Why, even one member of the Governing Board failed to show up...

Cowardice Example Four: Trustee Terri Valladolid chose not to show up at the public meeting, but according to a witness standing outside the closed-door session, she "slipped in the back door just as it started."

She could do this. She helped set events in motion before the public meeting. When Trustees Aguilar and Jorge Dominguez attempted to slow the process, they were unable to. To do so required a majority of five, and a tie vote of 2-2 does nothing. Valladolid knew this, and she is fully aware of the petition drive to recall her, so she played the coward card.

By not arriving at the public meeting, she has set herself up to deny fast-tracking Raj Chopra's evaluation. She can say, "I didn't vote against Nick and Jorge! I wasn't even there!" Of course she wasn't. She didn't have to be. But she did have to be there to actually discuss the evaluation. So it's no surprise that she had to skulk in the back to take part in this sham she helped create.

Cowardice Example Five: For the first time in known history, the Governing Board has decided to evaluate its Chancellor-President with no input from the faculty. This is quite simply unheard of. Again, this is as egregious as it is because the board members doing this know that the faculty has voted Raj Chopra no-confidence in the past, and because his grasp of leadership continues to slide.

I could go into this much deeper, but someone else has already done so. Please visit our chums at Save Our SWC for much more on this issue - then hurry back!

It also has to be added that the Board has created an evaluation that is impossible to grade. In the words of Trustee Dominguez: "It's all 'I think,' 'I feel,' 'I wish' statements. You should see it."

But we can't. The Board has decided that not only is the evaluation process a closed-door issue, but that the evaluation form is, also.

I asked Trustee Dominguez this: "Is there any way to quantify it?" He answered, "There's no way."

In other words, no matter what they say about Raj Chopra, there is nothing to measure it against; there is no quantifiable data being gathered. It's a series of "I think he's doing okay" statements. This is another egregious decision - and another transparent attempt to prop up his position.
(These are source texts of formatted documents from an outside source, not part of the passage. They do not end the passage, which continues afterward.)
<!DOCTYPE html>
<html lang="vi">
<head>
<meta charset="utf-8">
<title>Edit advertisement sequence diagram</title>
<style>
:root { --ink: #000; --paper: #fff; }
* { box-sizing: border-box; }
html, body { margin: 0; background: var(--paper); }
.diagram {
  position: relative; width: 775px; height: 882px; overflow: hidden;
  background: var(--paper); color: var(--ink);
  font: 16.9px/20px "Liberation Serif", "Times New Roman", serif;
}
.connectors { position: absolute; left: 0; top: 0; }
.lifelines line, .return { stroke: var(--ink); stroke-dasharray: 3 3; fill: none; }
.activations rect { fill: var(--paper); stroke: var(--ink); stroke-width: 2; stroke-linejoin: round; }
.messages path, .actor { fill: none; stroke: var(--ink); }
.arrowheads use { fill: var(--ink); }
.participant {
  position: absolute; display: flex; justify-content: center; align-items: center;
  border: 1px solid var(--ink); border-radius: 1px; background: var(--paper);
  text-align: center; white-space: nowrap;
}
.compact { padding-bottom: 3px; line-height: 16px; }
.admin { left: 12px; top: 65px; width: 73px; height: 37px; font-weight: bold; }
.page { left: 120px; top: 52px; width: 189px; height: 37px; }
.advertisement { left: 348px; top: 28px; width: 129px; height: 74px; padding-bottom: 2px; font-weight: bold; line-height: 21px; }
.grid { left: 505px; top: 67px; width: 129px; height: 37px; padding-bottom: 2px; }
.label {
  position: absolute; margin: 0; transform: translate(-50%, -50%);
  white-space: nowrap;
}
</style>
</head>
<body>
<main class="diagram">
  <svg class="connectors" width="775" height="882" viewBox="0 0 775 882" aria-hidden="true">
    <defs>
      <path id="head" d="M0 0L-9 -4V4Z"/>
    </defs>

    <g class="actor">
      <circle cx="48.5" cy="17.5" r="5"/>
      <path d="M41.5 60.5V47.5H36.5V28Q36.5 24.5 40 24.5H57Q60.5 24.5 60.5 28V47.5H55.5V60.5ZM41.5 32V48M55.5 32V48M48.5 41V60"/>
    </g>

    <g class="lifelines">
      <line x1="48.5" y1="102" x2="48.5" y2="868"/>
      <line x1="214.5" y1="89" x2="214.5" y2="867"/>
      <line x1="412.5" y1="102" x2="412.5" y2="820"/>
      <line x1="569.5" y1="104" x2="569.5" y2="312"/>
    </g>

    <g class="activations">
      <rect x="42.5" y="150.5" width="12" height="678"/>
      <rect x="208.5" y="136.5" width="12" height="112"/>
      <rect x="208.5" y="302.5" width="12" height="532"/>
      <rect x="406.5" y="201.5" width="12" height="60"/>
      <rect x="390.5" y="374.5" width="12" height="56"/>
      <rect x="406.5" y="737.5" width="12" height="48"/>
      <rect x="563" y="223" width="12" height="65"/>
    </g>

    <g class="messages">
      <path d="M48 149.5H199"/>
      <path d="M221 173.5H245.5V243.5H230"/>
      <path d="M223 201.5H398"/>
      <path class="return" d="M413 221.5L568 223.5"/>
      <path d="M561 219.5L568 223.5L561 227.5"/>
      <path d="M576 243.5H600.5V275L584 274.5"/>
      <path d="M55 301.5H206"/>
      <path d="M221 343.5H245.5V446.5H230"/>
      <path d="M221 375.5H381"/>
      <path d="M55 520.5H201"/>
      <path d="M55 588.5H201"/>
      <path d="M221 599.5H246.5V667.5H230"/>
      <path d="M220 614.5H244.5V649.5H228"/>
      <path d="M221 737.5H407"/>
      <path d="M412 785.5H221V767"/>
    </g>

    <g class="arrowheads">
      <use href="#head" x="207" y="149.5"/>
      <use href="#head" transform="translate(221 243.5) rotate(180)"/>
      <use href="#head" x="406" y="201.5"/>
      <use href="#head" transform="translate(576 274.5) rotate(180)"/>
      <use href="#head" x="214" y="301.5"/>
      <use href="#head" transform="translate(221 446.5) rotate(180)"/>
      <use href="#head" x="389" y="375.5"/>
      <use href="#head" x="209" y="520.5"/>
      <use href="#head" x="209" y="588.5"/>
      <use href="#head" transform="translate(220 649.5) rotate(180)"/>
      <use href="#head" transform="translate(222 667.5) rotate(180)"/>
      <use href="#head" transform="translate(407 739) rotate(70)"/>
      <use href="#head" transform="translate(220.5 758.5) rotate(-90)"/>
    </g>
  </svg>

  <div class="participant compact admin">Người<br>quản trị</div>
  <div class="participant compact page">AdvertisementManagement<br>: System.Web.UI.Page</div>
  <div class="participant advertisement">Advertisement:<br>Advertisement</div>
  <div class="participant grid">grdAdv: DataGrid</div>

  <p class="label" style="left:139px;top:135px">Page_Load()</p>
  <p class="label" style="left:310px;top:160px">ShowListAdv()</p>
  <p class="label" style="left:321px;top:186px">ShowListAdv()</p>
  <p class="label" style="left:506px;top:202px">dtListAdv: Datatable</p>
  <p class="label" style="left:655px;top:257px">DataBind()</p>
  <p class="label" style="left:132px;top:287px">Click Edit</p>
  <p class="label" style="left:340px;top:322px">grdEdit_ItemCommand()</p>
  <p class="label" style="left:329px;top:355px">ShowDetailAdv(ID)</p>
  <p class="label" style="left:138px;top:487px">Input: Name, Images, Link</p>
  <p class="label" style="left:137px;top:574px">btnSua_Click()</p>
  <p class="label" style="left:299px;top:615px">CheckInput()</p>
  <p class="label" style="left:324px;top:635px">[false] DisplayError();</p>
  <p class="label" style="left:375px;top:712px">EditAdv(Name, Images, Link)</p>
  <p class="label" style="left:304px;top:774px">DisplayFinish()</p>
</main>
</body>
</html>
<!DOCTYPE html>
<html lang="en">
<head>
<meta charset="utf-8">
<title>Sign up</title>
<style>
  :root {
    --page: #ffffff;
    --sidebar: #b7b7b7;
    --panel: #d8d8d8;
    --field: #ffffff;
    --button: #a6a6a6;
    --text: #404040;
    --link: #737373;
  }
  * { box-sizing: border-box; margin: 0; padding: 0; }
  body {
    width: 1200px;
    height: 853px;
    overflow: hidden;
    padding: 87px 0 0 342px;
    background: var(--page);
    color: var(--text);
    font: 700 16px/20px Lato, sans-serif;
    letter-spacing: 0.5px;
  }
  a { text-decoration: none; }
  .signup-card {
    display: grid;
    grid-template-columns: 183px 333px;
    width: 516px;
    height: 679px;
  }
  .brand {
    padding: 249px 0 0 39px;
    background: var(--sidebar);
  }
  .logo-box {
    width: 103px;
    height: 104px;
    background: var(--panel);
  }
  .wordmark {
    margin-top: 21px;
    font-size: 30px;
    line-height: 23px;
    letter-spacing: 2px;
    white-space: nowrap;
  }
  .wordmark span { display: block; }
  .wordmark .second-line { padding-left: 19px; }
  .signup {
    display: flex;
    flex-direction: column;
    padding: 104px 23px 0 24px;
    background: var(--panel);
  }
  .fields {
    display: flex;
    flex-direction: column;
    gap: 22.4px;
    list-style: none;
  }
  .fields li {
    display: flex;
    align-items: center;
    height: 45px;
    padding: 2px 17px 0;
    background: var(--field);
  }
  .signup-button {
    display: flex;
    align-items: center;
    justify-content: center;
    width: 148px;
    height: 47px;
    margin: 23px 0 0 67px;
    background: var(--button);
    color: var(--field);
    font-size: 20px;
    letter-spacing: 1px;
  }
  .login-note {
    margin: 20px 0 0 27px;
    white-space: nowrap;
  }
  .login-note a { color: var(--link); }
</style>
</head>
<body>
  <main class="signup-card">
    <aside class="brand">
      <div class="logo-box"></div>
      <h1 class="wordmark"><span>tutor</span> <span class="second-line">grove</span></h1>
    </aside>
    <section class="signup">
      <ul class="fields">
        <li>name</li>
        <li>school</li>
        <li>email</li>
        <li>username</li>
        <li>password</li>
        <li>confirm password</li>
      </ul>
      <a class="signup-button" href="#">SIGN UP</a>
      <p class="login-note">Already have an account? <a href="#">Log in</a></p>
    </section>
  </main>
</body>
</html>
Cowardice Example Six: With the expected sanctions that WASC will likely levy against SWC, it should be expected that the Governing Board and its administration would try to find some way to spin this so it's not entirely negative.

You're going to love this.

After the sham public information meeting, I was told that Our Good Friend Nick Alioto was heard saying - earlier that day - that the members of the faculty wanted those coming sanctions.

Yes. He's claiming that the professors want WASC to levy sanctions against their school and their programs.

I believe this (and I'm on the record before WASC's report is due), that Chopra's administration is going to try to spin his failures, and his administration's failures, as the fault of the faculty. I believe he is so disgustingly desperate to hold onto his job that he would go so far as to do this. He will likely say it was the professors who wanted those sanctions as a way of making him look bad.

He doesn't need the professors to look bad. He's got himself, and Alioto, and his pocket Board members to do that.

Don't be fooled. This will fall on him, but much of the damage will miss him. Board members Salcido, Valladolid, and Roesch will have seen to that. They have twisted and warped the system to shine up a man who will only ever be known for destroying the reputation of a good school. This man, who is so incapable of admitting his errors and faults, that he will attempt to blame his own victimized professors for errors and faults that the accreditation committee will lay at his doorstep.

The public wants Chopra gone. The staff, the faculty, and the students want him gone. Two members of the board want him gone. Only three want him to stay.

This is just another reason why we're going to have to work to force Salcido, Valladolid, and Roesch out of office. This concerned majority can't touch Chopra, but we can touch them.

Recall them. Give them a reason to be cowards. It's no better than they deserve.


  1. Looks like they are already moving to address the issue of the bond rating officially.

  2. Nick, right again!